Saturday, March 7, 2009
Helena Whalen-Bridge (University of Singapore), has published The Reluctant Comparativist: Teaching Common Law Reasoning to Civil Law Students and the Future of Comparative Legal Skills, 58 J. Leg. Educ. 364 (2009). In this article, based on a talk she gave at the Global Legal Skills Conference II, Prof. Whalen-Bridge gives an overview of legal reasoning in common law and civil law systems, and argues that we need to tell our second-language, second-law students (1) that gaps characterize our legal system; and (2) why they do. This is critical because, as she points out, in the civil law system, gaps are considered "rare pathological examples." She proposes a comparative approach not just to the law, but, more importantly, to the distinctive ways in which the two systems reason and articulate rules.
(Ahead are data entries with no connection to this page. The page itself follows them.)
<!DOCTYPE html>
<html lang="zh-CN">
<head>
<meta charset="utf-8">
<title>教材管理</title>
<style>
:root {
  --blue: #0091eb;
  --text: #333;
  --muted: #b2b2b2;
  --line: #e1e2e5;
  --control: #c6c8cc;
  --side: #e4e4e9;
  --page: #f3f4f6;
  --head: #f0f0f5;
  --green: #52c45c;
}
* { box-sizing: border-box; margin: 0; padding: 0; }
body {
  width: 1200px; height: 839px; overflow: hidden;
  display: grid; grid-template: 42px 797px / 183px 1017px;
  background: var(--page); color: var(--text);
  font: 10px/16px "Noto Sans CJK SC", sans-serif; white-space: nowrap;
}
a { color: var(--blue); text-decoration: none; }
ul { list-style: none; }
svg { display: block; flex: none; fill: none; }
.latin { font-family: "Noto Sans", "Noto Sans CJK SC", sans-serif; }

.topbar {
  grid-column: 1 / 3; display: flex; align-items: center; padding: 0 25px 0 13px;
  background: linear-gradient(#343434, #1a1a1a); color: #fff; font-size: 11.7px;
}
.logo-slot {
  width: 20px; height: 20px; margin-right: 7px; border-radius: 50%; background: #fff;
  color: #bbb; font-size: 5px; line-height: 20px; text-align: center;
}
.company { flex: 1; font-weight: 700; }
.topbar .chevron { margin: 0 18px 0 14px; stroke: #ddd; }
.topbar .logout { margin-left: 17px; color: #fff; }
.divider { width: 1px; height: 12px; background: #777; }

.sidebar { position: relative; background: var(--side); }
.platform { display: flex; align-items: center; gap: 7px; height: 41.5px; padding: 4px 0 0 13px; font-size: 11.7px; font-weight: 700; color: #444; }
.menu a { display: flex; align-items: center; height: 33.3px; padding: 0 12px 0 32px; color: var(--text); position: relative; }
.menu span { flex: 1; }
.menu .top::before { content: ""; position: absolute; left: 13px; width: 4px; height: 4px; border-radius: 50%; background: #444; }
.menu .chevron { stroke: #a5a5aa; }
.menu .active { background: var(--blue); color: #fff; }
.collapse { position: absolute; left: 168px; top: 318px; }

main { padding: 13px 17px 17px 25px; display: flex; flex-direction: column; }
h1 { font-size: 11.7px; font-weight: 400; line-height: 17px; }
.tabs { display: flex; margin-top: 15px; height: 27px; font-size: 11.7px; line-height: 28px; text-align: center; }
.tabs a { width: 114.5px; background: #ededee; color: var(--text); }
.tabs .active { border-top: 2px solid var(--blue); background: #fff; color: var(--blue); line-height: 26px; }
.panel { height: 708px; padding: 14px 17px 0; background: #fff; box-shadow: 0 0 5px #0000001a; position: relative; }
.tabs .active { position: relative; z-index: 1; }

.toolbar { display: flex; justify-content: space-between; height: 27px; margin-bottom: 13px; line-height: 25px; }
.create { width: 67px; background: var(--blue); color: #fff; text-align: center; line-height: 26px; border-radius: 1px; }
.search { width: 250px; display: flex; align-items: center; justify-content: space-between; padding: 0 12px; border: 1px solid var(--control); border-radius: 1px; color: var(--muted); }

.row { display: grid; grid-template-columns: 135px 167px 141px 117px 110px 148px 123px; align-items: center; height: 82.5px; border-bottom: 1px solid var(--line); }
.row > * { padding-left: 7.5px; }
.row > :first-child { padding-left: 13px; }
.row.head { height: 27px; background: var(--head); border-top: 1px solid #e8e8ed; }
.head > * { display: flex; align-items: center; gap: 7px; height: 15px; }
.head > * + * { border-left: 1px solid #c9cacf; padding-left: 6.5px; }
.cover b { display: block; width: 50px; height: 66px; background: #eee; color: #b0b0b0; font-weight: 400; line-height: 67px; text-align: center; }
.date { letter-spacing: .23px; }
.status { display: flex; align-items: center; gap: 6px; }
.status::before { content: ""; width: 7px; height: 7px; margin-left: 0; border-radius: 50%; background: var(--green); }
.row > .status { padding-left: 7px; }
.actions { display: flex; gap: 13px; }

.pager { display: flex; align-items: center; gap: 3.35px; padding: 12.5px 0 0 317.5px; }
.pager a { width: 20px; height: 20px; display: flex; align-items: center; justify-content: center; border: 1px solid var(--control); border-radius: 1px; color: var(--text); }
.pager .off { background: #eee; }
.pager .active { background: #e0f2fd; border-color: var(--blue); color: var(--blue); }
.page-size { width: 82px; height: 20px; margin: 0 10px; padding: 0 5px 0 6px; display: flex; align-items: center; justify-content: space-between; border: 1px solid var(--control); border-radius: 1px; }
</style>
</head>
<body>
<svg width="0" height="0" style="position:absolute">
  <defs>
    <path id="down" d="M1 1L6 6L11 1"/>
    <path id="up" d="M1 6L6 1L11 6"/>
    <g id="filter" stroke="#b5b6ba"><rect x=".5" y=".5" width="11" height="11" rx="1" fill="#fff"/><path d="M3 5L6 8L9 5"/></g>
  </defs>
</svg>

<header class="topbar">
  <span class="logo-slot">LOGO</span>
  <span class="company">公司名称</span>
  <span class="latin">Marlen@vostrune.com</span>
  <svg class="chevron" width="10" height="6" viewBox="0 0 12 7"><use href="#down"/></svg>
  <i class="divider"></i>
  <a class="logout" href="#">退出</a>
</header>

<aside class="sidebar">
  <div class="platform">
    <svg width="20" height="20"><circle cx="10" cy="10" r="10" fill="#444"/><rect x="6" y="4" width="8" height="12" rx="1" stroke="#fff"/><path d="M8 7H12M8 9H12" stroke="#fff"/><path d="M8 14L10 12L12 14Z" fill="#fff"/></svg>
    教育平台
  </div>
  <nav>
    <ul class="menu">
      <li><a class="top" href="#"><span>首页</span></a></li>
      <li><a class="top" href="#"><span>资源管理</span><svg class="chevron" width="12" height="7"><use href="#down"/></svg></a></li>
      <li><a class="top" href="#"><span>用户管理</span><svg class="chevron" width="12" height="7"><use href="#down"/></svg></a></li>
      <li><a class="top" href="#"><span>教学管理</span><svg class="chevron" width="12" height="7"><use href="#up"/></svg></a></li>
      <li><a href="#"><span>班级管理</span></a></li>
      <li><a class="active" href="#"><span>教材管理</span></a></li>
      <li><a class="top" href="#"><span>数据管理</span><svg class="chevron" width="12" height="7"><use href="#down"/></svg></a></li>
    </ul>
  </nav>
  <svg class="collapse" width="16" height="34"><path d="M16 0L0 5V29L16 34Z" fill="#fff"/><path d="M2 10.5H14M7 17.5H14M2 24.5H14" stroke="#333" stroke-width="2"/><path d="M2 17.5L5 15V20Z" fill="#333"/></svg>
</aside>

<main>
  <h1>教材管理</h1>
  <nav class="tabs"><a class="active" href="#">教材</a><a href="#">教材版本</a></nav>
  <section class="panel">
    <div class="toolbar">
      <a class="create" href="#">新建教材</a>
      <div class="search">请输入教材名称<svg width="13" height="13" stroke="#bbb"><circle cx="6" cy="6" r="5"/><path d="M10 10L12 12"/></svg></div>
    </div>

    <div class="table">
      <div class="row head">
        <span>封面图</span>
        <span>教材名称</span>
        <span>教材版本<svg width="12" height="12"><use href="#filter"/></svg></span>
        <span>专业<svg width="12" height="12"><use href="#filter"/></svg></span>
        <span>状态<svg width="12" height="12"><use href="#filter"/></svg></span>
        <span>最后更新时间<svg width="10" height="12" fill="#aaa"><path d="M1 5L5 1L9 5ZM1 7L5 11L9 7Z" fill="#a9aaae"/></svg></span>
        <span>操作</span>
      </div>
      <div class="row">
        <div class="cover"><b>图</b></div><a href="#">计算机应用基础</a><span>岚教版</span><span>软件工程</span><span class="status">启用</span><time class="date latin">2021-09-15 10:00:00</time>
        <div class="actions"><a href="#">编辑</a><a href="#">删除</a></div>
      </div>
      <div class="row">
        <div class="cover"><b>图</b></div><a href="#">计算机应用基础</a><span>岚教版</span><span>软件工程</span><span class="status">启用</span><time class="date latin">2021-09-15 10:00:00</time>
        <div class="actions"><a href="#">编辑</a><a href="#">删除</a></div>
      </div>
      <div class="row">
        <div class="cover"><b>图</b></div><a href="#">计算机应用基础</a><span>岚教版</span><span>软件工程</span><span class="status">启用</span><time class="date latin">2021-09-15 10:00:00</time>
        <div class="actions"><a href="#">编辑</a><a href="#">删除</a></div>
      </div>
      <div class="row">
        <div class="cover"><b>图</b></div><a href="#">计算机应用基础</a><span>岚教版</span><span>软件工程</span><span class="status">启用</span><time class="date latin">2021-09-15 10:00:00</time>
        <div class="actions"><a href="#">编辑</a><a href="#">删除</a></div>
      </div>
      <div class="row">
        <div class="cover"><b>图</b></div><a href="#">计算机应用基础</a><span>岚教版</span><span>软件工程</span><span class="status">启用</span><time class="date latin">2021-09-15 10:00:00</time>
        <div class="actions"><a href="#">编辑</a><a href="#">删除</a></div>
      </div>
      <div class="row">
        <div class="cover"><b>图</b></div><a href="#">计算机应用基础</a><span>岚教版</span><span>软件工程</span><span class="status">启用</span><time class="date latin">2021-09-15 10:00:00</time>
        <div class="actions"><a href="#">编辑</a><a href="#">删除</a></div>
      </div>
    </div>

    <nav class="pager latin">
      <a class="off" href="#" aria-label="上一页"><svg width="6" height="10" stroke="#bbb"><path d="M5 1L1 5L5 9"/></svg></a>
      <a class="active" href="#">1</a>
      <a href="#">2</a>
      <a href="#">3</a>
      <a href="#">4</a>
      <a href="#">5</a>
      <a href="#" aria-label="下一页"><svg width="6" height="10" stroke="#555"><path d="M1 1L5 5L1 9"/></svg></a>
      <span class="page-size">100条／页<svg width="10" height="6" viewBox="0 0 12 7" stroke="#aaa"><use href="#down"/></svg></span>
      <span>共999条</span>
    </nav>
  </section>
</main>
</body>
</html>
Hat tip to Professor Juli Campagna of The John Marshall Law School in Chicago